House Introduces Pilot’s Bill of Rights

House puts forth its own legislation as similar bill pends in the Senate.

Pilot's Bill of Rights
Pilot's Bill of Rights

Following Sen. James Inhofe’s (R.-Okla.) introduction of a Pilot’s Bill of Rights last summer, House representatives have now proposed similar legislation aimed at strengthening safeguards for general aviation pilots.

The new bill, put forth by House General Aviation Caucus co-chair Sam Graves (R.-Mo.) and fellow caucus member Daniel Lipinski (D-Ill.) earlier this week, would, like the one introduced in the Senate, require the FAA to not only notify pilots under investigation about the charges and evidence against them in sufficient time before proceedings, but to inform them of what future actions can and can’t be used against them. The bill would also strengthen the appeal process for pilots facing infractions in an attempt to improve current procedures that many allege do not give sufficient and fair review to aviators.

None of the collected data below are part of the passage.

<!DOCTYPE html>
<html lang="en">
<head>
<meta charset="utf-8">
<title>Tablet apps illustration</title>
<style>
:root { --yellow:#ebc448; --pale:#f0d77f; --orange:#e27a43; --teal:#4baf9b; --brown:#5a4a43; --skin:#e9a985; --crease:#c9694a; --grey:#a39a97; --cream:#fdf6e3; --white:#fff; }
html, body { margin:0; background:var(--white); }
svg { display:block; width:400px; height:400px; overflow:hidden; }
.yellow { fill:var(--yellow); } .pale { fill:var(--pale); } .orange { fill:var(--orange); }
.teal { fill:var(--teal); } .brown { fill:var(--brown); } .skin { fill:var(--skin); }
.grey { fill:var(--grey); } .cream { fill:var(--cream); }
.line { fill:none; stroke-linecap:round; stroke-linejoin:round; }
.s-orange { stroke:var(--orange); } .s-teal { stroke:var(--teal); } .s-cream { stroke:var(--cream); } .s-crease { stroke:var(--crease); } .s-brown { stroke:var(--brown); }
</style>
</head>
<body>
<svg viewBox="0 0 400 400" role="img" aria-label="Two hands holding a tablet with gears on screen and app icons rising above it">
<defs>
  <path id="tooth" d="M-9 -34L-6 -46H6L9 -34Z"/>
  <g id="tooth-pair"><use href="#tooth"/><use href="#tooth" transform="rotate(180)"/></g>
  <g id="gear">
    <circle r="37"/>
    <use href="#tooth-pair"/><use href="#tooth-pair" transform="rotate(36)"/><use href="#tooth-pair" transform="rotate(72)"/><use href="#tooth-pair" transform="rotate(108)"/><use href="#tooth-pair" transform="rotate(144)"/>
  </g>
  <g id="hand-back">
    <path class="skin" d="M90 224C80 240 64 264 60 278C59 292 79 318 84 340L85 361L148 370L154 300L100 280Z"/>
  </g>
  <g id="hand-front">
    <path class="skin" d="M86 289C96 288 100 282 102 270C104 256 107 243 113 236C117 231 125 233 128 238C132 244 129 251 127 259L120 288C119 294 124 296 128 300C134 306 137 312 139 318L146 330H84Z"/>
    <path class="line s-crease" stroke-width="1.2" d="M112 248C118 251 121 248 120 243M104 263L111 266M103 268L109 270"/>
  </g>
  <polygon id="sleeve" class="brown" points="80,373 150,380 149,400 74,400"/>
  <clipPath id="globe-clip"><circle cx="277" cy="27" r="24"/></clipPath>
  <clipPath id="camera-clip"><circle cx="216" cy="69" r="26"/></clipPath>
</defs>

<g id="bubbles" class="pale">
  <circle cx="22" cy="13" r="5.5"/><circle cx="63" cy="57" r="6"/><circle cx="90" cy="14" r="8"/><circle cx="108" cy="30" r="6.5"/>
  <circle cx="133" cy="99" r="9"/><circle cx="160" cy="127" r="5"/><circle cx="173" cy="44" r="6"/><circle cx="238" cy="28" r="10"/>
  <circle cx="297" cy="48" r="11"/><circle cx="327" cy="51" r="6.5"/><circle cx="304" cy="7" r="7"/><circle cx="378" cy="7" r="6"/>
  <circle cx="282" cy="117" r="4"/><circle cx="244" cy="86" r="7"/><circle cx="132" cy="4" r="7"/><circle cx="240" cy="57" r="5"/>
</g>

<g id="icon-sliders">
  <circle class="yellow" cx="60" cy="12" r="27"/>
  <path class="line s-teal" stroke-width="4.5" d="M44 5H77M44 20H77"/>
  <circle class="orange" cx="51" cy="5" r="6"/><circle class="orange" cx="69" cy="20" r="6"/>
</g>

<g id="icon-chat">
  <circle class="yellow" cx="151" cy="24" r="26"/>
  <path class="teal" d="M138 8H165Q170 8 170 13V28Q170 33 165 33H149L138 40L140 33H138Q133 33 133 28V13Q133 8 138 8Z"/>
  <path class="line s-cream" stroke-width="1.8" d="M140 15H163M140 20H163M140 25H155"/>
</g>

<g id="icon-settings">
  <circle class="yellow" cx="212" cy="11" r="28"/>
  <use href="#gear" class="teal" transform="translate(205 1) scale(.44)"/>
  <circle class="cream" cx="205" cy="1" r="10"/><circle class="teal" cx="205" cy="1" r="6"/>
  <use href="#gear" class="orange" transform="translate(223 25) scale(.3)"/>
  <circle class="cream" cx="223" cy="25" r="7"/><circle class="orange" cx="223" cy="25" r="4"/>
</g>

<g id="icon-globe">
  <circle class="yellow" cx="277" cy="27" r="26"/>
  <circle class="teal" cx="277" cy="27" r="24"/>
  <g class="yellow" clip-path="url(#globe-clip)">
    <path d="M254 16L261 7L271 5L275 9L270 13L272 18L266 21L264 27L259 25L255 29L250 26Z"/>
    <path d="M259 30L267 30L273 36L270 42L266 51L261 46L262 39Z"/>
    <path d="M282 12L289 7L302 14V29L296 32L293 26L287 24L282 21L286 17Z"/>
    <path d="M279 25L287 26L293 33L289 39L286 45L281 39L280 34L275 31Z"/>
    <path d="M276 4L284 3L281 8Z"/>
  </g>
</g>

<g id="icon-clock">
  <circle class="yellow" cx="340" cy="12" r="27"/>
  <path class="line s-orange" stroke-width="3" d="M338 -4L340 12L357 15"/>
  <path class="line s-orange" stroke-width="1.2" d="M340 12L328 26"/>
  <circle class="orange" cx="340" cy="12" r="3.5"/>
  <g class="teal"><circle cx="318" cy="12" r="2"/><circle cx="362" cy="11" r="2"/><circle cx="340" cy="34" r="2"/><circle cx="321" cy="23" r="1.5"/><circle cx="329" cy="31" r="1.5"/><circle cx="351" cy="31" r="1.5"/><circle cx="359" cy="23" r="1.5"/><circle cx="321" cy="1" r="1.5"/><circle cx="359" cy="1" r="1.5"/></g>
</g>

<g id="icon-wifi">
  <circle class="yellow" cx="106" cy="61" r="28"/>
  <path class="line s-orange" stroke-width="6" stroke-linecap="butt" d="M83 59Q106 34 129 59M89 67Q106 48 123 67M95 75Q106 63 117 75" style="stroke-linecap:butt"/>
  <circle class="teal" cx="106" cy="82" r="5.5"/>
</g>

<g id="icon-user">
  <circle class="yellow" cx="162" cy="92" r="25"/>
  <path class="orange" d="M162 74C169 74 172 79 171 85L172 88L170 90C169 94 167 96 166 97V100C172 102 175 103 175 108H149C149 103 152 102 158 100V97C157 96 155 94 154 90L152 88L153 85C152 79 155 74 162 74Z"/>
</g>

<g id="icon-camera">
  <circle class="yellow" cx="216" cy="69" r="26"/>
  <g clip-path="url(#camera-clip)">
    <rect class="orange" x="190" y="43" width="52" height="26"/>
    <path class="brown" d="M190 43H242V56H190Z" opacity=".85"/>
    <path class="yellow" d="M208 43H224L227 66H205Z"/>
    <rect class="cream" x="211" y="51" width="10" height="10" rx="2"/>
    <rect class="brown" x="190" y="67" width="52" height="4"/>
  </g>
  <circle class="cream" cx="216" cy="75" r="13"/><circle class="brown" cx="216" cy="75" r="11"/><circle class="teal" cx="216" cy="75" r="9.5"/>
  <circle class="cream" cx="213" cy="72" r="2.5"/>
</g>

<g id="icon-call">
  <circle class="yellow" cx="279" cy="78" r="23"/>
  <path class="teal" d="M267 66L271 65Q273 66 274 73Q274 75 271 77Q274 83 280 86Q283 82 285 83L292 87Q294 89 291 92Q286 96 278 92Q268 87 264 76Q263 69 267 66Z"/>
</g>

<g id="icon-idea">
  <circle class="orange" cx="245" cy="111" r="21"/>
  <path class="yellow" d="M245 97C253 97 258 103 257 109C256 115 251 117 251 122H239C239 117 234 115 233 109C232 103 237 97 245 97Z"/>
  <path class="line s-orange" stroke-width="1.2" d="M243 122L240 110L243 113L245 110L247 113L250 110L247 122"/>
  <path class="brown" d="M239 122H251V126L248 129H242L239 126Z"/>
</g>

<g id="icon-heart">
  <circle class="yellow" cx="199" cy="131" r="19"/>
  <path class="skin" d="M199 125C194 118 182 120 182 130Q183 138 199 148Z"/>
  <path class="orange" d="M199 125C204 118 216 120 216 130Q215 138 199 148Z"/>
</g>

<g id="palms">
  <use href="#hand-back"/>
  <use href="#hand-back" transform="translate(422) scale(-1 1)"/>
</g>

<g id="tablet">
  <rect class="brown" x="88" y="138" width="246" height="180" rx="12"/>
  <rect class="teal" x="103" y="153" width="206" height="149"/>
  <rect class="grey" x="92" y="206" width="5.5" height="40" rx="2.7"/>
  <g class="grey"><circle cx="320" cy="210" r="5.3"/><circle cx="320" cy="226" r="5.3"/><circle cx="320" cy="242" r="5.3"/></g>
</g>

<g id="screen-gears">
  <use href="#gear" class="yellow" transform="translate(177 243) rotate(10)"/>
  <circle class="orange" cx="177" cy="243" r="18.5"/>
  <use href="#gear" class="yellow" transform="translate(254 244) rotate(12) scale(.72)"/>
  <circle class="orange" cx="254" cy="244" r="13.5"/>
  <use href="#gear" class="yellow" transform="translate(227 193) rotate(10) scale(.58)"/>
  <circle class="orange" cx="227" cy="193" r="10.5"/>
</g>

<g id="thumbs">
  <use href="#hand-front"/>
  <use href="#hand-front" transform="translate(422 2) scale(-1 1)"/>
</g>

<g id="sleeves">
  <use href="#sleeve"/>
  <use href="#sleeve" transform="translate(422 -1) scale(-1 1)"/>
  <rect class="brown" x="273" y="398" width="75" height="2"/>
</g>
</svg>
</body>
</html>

Additionally, the bill would streamline the notam system and force the FAA to review and revise its medical certification procedures so that they align with “present-day qualified medical judgment and practices.”

The Senate version of the bill has gained 60 co-sponsors to date and is currently pending within the Committee on Commerce, Science and Transportation. Sen. Inhofe introduced the bill after facing enforcement action for landing his Cessna 340 on a closed runway. Inhofe, a pilot with 10,000 hours under his belt, contends the notam for the runway closure had never been filed and that he was unable to access evidence against him in time to properly respond to the allegations.

Graves and Lipinski are now asking their fellow members of the House to coalesce around the bill, and are urging others to join them as co-sponsors. The bill can be read here.